Saved entries

__________

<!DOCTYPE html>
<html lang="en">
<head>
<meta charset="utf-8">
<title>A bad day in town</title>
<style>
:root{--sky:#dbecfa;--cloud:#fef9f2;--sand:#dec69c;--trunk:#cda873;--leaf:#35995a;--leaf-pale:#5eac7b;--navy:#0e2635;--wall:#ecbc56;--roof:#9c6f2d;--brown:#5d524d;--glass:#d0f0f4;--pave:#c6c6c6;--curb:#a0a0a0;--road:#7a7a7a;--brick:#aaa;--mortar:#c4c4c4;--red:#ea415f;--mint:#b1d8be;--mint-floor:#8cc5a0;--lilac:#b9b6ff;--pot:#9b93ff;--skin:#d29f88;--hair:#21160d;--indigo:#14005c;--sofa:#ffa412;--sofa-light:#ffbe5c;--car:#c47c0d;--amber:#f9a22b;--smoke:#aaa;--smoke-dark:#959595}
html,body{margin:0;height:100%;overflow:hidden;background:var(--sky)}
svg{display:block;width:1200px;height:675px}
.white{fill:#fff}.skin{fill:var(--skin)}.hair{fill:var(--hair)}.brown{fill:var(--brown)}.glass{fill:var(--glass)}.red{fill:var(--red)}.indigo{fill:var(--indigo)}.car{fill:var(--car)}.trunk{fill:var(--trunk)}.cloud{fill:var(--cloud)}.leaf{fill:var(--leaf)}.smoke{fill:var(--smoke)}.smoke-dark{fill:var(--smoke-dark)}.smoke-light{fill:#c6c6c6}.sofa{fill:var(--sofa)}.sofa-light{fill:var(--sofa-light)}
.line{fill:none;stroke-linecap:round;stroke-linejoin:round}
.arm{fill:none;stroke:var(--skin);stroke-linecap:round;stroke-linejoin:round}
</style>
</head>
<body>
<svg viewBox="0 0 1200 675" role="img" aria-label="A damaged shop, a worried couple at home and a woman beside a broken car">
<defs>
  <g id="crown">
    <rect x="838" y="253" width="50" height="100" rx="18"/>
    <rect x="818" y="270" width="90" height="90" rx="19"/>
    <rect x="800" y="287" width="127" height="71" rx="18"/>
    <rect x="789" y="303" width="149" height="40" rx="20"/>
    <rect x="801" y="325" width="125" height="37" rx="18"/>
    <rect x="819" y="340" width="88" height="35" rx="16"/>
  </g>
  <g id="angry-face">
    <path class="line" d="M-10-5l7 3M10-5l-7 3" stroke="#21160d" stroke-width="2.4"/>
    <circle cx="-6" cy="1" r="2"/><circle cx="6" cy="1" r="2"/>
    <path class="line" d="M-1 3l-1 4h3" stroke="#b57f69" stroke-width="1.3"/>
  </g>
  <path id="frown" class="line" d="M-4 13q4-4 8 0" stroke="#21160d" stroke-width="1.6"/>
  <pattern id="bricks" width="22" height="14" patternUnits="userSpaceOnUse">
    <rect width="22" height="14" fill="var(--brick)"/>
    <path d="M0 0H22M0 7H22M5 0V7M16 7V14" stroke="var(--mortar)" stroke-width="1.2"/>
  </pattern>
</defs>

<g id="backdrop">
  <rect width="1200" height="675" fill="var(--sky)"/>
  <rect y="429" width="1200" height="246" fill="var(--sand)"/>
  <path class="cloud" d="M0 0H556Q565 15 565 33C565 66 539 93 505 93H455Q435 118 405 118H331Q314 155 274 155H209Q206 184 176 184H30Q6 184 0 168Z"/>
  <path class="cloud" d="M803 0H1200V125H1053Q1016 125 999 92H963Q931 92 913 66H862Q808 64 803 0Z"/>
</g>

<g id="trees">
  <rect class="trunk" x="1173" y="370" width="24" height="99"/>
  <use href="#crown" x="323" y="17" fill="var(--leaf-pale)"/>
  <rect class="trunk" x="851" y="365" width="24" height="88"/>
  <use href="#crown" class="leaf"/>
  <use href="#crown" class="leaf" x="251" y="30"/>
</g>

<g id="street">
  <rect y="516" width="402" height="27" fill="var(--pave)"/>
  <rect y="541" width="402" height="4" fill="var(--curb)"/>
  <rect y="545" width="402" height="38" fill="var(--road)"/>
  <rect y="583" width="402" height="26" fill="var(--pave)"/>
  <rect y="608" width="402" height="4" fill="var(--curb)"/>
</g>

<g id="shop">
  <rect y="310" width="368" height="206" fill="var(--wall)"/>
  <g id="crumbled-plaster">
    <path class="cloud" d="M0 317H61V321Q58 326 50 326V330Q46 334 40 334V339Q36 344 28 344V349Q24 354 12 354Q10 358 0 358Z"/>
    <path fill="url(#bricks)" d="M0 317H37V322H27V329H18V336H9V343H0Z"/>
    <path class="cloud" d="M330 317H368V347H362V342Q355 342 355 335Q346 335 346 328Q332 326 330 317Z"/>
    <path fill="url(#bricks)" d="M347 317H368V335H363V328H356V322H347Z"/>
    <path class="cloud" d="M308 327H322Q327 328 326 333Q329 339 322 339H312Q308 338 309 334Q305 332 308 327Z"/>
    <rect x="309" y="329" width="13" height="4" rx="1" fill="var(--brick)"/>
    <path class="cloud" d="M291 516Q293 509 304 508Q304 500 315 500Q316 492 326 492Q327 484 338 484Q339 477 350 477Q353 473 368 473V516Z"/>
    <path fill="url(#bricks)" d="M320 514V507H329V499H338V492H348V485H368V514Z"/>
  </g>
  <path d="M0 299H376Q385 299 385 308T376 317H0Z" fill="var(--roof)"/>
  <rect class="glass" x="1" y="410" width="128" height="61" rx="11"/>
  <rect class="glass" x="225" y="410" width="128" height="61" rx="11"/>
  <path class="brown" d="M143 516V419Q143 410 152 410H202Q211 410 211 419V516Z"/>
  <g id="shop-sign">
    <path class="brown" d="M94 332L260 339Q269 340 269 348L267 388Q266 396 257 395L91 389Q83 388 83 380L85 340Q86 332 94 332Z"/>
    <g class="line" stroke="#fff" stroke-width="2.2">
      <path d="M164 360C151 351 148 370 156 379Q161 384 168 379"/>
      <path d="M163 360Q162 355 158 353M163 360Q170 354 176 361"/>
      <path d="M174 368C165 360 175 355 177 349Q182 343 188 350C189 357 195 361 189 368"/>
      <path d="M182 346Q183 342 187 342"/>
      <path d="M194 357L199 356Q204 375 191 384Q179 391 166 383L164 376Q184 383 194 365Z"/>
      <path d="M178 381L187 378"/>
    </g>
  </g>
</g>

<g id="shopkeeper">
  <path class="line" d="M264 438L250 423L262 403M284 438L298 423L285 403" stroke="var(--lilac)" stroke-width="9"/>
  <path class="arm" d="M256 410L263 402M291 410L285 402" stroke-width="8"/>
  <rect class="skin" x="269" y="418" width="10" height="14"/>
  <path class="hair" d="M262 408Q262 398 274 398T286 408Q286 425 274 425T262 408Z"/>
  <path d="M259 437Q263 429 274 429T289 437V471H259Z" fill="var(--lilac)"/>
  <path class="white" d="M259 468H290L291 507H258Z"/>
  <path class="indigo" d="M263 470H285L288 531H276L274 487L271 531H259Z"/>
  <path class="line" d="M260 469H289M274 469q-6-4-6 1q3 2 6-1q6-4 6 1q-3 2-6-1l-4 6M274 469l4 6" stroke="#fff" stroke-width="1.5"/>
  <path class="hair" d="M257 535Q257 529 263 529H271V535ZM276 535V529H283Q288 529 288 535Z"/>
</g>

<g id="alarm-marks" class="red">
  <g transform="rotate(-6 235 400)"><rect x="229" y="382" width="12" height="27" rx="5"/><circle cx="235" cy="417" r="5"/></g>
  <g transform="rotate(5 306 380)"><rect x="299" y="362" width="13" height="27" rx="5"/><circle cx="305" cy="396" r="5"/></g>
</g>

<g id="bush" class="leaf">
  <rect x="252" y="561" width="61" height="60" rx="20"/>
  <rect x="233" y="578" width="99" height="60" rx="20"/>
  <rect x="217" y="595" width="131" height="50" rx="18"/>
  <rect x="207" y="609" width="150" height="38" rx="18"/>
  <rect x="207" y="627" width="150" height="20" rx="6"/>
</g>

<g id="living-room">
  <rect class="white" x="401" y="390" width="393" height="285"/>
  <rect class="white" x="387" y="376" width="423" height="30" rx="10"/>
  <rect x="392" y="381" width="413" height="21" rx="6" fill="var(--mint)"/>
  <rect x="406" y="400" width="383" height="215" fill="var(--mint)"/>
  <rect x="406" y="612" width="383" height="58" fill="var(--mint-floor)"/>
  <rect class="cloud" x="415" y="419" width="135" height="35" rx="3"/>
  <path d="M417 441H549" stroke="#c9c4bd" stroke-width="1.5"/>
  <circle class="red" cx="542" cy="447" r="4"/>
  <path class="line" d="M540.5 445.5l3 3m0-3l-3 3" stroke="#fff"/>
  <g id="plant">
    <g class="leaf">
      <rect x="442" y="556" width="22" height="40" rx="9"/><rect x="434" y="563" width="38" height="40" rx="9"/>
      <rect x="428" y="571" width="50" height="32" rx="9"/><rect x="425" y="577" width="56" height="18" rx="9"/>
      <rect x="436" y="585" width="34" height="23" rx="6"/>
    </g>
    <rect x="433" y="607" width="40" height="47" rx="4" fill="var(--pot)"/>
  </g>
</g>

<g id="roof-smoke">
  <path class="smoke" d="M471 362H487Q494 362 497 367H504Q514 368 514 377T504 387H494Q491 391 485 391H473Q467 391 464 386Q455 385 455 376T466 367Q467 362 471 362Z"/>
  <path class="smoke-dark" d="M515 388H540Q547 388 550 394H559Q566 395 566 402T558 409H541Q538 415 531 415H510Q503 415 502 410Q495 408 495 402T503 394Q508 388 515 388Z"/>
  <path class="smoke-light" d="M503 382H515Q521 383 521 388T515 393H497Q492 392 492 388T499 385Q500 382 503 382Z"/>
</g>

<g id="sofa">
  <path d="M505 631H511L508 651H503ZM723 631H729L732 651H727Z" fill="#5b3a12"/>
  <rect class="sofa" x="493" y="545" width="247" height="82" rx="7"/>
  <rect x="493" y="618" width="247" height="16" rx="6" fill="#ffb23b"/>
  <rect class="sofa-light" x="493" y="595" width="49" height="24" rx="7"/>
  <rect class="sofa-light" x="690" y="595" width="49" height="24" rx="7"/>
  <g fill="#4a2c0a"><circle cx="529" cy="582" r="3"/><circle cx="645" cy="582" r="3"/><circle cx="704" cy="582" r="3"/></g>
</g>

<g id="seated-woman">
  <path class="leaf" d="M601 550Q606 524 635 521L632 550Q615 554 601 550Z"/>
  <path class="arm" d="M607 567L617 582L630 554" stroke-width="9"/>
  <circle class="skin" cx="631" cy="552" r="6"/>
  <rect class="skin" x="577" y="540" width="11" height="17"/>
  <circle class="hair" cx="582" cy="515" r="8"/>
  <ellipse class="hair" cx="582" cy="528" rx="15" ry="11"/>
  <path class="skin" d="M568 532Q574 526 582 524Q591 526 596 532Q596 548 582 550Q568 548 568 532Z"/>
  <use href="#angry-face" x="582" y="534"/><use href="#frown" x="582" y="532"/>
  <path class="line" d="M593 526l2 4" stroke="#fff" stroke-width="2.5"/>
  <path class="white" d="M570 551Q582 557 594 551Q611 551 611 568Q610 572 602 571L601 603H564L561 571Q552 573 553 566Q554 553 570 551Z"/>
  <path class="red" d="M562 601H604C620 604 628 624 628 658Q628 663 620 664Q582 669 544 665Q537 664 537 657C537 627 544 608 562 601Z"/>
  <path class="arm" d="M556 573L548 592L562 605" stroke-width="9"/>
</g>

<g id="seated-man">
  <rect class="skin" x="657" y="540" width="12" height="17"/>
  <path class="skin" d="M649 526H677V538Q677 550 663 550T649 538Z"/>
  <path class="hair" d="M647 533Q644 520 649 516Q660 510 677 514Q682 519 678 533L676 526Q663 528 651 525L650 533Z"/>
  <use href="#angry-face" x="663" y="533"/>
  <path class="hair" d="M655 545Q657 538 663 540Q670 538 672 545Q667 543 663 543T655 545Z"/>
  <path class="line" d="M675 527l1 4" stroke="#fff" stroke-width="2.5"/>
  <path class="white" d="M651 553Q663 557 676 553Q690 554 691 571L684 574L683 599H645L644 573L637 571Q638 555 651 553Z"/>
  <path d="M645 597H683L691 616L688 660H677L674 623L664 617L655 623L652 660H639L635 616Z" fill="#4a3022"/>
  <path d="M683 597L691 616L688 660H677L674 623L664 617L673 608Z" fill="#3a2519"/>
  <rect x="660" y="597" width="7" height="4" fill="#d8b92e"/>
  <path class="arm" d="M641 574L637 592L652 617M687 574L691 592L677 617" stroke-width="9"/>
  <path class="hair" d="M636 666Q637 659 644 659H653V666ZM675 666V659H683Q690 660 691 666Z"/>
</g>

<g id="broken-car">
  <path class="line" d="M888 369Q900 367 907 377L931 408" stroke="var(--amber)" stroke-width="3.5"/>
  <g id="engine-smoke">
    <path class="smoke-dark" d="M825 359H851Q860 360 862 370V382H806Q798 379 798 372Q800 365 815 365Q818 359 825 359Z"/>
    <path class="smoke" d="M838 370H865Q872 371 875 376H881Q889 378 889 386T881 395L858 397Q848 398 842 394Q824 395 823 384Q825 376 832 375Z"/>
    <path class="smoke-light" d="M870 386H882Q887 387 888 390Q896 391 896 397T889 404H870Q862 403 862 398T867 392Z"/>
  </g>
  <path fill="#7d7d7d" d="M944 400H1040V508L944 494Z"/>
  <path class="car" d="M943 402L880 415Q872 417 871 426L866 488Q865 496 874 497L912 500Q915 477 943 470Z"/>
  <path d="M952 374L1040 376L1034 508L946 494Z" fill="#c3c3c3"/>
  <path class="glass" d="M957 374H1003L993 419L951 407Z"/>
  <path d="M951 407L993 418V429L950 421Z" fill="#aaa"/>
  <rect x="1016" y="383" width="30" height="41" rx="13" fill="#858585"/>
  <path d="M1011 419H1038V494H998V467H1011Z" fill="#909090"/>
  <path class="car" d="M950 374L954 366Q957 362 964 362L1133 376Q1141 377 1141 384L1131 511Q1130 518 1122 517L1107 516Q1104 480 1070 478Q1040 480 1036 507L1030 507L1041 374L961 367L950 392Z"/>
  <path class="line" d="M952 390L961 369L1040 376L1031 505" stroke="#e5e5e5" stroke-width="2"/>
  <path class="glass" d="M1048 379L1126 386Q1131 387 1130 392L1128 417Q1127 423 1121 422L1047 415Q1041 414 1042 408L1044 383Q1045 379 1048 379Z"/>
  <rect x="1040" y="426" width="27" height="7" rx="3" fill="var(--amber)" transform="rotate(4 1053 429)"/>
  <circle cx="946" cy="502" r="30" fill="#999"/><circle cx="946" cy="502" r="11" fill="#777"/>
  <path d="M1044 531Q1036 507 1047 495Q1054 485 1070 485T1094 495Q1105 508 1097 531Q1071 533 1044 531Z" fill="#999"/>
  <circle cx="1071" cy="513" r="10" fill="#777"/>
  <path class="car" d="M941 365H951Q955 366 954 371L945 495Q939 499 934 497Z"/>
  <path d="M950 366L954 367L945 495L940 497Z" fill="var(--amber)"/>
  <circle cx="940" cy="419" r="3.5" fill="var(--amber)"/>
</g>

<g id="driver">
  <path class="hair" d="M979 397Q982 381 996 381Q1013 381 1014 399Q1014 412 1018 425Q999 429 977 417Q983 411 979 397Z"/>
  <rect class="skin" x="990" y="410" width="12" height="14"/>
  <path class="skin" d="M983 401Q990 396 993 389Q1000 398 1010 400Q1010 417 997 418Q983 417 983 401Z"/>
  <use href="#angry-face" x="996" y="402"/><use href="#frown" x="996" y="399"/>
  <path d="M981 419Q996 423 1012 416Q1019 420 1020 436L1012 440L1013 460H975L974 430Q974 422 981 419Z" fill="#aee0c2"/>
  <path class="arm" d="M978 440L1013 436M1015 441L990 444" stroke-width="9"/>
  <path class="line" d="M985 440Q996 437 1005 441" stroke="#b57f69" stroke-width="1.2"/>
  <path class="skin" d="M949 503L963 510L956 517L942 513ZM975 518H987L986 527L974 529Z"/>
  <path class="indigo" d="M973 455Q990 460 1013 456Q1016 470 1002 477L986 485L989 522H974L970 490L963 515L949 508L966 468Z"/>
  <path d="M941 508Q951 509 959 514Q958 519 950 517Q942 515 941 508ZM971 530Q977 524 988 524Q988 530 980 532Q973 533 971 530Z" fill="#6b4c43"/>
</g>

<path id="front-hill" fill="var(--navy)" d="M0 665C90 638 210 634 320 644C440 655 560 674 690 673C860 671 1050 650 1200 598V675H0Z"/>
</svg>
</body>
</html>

__________

About this task
Go through the records above line by line and say how many lines include "face", giving only that number.

Result of the task
4